▶ **How to complete this task**: Please say how many lines below include the word "backLeaf", with nothing beyond the number.
==== Information shown ====
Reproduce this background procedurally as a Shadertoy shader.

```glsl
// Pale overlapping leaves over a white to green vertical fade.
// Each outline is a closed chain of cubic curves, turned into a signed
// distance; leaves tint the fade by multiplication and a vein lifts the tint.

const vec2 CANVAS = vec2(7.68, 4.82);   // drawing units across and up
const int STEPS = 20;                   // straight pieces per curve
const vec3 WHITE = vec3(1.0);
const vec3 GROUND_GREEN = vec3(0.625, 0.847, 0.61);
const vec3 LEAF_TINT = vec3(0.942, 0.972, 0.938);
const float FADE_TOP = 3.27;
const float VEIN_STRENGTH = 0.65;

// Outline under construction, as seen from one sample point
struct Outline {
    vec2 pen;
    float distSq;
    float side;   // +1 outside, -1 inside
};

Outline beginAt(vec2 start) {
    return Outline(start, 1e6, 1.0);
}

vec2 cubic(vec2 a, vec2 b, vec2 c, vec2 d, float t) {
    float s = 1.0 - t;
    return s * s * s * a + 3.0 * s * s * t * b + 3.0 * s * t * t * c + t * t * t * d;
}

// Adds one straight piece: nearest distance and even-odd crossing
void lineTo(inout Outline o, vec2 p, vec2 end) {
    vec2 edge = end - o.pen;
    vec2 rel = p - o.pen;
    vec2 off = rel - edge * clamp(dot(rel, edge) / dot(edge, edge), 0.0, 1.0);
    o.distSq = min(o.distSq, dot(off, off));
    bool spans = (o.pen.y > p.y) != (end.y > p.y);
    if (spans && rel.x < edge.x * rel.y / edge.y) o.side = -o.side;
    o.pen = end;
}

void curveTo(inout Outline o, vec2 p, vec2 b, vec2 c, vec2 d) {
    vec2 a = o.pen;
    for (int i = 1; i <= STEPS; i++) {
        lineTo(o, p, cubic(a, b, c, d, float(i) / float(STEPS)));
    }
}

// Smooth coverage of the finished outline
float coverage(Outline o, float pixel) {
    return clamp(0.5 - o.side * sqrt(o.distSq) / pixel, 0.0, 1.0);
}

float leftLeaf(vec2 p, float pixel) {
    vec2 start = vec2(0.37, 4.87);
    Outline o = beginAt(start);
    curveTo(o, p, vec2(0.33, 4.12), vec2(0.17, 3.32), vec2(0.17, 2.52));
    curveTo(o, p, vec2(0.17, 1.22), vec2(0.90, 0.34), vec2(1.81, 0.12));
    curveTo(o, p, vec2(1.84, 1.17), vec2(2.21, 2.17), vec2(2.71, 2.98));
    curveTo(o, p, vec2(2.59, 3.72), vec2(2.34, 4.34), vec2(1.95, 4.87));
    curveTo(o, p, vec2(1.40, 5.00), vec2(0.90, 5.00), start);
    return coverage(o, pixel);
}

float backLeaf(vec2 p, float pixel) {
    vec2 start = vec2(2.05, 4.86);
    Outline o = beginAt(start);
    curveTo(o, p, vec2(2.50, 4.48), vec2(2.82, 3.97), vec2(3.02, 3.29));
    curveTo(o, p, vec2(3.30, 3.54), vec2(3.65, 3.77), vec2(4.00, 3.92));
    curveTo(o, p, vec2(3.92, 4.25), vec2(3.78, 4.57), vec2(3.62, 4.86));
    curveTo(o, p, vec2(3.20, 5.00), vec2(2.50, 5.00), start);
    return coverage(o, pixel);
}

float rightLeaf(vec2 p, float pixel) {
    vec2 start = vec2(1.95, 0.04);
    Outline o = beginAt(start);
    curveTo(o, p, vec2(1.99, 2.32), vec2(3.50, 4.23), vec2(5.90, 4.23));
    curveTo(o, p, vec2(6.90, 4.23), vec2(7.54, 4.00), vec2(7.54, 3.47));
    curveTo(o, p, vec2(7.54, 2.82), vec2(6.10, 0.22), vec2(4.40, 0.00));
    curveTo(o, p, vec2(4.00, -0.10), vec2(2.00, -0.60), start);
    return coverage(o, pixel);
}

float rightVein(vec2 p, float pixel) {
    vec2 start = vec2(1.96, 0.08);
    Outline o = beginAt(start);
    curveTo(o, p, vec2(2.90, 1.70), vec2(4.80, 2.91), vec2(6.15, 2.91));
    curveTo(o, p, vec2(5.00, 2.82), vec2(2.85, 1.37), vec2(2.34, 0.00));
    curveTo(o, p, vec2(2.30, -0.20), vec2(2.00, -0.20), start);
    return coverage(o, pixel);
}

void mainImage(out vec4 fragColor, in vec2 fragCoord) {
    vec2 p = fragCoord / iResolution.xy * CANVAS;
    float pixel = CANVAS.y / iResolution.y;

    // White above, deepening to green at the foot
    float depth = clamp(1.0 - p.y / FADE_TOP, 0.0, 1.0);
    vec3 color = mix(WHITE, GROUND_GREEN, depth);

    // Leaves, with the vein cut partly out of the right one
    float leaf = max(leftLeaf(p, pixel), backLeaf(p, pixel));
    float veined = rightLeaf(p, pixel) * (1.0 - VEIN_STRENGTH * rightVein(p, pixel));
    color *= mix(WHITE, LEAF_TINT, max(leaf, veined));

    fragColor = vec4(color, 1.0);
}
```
====
▶ **Reply to the exercise**: 2